We as divers, as you all know are a different breed, we just want to dive. To a diver - diving is a must thing that must be done.
Of course you own your own gear; you’ve got a list as long as the arm of even more shinny stuff you’re planning to buy. Possibly risking bankruptcy to do so. You don’t sneak away for a single dive during some vacations; you plan your vacations, sometimes years ahead of time, to dive-specific destinations. We all have happy places, happy memories we've made through diving.
(By the way of warning, though, if you’re not some sort of a diver I will be super-confused and will find it really hard to make conversation. If I just wander away mid-sentence as you’re telling me about golf or curling or off-road unicycling or whatever else foolish thing you’re into it’s not because I dislike you or think ill of you... I’m just bored with not talking about diving.)
Divers being kept out of the water is a sin against the universe.
It has been a while since I've seen the joy on peoples faces as they take the plunge, after a long dry spell, after lockdowns.
And while it's been great for me on a personal level and a professional level, the SSI digital materials have allowed us to still teach and deliver a great service, taking some positives out of these booker times. Making the changes, making the pandemic work for us.
While normal people have been daydreaming of a day golfing or a day out on their unicycle.
We have been daydreaming about diving. Some of you have been dreaming about the canceled trip to the Red Sea or diving to a ship wreck somewhere.
Some of us have actually been daydreaming about diving in our local quarry, god help us and have mercy on our souls. A cold dark quarry would do right now for sure.
During the first lockdown most people got excited about decorating or learning how to make sourdough, or even a new worm compost bin. All a distraction from diving. Occasionally escaping to their Happy Place. Watching films, imagining every detail of their last dive or favourite dives. Not being able to dive is hard, but we will dive again. Using this dry time and taking positives from it can only be a good thing.
Not being able to dive has drawn into focus how important it is to us all and how worthy it is of being done properly, using the correct techniques and the right equipment.
After a pandemic-enforced absence from diving and all the long and hard meditation on being a better diver.
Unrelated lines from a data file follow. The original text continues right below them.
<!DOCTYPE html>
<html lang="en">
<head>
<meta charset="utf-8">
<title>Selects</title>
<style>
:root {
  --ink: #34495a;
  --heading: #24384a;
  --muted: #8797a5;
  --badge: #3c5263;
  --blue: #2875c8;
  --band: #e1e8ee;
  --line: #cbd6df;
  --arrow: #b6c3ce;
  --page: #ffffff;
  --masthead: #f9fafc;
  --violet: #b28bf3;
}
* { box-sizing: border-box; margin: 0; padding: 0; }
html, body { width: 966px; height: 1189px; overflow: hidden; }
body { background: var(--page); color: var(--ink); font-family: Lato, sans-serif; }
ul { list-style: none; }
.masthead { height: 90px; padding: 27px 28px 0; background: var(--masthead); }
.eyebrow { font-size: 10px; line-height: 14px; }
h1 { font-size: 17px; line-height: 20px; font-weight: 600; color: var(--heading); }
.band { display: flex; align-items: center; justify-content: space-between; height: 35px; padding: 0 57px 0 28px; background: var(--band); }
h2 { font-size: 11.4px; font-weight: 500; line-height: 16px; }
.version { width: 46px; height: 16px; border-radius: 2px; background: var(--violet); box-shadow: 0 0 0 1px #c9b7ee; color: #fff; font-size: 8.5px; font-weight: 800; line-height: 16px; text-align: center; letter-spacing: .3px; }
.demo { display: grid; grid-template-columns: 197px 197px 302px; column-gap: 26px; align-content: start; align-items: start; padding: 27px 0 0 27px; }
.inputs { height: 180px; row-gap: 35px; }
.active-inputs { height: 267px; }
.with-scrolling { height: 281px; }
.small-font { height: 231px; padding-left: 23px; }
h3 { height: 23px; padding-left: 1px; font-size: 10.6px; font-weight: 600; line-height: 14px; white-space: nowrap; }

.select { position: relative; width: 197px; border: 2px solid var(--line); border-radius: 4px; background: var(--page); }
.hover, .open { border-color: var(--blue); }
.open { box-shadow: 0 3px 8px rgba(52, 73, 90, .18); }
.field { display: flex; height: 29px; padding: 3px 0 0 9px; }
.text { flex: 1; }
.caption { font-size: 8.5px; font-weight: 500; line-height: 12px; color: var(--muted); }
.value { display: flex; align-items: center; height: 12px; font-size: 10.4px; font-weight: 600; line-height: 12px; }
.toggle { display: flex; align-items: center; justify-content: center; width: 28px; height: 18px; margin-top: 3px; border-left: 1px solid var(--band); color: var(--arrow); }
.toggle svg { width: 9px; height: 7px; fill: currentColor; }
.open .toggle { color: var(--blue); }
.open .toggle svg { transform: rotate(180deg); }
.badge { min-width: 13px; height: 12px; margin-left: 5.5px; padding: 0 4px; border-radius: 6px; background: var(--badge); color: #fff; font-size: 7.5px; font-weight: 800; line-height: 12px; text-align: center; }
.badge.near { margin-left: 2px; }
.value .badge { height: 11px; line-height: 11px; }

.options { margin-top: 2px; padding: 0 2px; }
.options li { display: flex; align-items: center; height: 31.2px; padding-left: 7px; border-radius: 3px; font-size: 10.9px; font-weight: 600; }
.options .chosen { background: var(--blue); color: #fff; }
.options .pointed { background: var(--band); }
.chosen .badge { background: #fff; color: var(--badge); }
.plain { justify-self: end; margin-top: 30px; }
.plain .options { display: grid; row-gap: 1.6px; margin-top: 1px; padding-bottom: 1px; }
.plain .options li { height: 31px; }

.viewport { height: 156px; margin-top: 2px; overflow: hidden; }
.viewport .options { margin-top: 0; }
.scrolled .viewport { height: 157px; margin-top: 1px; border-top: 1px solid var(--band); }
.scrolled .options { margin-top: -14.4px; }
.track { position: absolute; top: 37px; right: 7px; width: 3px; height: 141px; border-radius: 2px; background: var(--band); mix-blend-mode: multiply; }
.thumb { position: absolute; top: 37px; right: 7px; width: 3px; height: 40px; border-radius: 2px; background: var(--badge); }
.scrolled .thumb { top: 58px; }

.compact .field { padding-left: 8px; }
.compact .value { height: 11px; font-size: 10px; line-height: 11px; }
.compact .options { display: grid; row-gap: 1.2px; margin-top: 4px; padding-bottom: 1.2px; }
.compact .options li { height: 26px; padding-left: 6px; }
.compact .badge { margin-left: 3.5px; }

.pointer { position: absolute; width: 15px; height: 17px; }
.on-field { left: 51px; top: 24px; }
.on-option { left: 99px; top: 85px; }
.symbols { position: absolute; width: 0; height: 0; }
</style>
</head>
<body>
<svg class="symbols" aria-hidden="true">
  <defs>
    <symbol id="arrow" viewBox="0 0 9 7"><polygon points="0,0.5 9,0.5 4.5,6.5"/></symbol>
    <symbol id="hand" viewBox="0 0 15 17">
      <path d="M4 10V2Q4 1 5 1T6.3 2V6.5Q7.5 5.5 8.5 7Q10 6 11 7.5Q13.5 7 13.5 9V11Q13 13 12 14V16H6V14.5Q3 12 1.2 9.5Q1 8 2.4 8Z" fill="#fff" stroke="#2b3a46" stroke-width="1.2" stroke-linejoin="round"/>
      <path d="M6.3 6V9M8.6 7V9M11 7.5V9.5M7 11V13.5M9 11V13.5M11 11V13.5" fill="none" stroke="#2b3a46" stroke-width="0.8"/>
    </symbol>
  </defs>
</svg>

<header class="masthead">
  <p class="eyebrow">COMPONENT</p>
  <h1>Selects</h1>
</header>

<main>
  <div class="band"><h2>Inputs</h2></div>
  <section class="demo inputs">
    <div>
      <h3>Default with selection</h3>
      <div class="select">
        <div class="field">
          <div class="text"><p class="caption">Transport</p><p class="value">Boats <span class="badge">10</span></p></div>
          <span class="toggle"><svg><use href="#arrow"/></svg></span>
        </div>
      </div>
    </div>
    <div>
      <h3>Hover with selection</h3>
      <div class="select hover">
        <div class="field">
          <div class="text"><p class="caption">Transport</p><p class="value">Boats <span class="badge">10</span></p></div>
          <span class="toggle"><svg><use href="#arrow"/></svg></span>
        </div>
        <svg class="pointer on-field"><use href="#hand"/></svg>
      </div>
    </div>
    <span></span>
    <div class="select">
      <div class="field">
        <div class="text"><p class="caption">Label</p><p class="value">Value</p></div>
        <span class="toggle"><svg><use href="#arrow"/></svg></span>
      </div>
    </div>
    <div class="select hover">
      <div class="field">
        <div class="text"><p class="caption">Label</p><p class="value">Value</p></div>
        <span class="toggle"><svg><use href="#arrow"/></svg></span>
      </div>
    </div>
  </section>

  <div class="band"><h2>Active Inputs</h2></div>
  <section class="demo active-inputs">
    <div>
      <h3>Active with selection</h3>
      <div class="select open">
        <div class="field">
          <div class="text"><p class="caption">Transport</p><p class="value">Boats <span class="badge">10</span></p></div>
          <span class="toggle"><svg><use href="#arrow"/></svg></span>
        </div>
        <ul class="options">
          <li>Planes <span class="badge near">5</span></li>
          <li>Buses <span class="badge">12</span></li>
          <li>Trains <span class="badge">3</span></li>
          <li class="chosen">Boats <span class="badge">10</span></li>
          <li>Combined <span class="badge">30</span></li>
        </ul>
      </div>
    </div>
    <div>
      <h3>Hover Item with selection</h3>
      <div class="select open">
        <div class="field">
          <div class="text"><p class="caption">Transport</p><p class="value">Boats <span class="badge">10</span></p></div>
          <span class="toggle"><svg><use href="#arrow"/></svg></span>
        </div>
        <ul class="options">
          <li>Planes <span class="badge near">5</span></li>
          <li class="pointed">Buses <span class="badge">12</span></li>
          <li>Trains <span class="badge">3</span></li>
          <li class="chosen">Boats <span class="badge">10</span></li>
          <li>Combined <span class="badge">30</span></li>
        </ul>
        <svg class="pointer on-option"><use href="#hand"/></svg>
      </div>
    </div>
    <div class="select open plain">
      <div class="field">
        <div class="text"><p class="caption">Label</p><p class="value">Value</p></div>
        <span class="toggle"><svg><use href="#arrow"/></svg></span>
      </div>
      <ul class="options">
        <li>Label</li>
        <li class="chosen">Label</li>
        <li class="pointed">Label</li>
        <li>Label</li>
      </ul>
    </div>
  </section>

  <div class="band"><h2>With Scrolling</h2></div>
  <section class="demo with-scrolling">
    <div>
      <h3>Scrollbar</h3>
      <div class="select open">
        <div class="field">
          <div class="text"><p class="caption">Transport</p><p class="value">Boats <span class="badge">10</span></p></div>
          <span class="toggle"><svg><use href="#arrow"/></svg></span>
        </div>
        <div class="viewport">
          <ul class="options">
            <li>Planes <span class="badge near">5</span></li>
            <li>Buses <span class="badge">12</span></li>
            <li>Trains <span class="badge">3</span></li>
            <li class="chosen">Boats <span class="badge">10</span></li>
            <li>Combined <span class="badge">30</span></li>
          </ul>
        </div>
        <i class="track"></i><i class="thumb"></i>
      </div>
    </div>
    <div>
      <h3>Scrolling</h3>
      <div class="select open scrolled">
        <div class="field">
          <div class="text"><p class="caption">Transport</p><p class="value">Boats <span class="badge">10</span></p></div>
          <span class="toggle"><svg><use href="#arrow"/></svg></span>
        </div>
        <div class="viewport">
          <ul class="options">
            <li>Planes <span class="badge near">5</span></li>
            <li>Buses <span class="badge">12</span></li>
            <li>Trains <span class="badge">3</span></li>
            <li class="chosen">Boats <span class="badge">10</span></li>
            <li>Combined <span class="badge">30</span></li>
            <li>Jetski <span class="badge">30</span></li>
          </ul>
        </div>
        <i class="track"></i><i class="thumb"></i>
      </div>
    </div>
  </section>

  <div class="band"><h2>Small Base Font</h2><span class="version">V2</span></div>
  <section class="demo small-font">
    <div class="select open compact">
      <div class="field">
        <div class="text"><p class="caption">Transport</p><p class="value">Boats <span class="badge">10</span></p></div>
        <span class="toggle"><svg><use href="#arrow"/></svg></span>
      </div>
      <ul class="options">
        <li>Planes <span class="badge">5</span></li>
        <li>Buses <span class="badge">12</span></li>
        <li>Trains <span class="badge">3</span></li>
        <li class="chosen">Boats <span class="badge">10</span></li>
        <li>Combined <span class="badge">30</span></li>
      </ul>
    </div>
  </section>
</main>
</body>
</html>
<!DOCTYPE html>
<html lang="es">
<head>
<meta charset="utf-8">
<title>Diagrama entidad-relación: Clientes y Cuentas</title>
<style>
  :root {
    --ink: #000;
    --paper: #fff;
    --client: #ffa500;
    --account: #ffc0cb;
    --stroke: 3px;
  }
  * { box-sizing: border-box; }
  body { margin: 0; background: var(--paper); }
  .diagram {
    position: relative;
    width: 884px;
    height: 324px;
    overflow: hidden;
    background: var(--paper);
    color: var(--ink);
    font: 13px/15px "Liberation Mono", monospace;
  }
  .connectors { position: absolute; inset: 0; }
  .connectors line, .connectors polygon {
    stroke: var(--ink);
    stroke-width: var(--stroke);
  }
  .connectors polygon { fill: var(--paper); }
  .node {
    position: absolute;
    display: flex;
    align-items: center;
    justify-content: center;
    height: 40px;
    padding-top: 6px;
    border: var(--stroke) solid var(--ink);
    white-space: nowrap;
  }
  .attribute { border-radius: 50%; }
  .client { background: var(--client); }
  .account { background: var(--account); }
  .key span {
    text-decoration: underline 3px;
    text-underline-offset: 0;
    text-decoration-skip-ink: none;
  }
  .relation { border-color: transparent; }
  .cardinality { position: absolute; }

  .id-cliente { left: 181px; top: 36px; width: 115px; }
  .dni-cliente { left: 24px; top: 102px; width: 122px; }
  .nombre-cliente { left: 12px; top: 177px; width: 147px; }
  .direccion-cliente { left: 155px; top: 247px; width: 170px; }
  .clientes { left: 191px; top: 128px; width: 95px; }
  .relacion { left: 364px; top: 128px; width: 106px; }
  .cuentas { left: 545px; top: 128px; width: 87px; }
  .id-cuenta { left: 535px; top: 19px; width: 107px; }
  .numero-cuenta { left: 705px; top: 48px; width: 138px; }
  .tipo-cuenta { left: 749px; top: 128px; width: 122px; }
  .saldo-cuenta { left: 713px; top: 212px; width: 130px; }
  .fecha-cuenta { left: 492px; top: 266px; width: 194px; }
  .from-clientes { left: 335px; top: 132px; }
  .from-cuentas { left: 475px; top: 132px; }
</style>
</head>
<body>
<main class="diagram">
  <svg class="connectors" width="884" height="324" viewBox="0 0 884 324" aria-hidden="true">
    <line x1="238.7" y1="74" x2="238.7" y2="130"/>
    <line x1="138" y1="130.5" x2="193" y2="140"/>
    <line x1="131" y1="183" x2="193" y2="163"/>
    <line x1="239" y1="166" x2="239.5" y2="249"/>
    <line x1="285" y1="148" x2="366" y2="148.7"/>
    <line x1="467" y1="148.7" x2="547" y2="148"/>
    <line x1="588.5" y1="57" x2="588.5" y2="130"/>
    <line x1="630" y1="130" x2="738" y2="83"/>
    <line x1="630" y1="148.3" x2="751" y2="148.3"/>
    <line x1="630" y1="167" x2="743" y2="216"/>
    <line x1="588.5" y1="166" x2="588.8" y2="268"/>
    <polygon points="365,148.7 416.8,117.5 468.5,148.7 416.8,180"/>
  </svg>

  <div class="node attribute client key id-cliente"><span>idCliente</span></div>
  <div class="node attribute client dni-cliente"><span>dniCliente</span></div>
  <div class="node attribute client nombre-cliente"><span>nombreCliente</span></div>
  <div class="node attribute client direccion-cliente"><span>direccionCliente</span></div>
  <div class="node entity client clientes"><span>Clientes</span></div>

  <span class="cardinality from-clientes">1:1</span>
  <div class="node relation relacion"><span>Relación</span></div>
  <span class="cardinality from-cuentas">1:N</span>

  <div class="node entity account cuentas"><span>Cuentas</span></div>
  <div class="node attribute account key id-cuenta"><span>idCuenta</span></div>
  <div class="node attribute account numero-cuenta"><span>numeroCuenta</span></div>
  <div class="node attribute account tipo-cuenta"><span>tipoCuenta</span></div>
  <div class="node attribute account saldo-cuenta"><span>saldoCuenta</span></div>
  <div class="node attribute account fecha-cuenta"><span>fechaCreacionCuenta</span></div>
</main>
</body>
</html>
People may want a little coaching or guidance or , perhaps , a bit of instruction. Maybe even taking that course you've been putting off (even if it is in a mucky quarry).
With good training, focused practice, time, and experience diving gets easier and easier and more fun. But that comes only with diving (not making sourdough).
There is no question the pandemic has changed things. Perchance we can take advantage of the opportunity to make sure it's change us for the better.
We can dream we will be diving again, traveling again, making memories again.
Cheers to that !!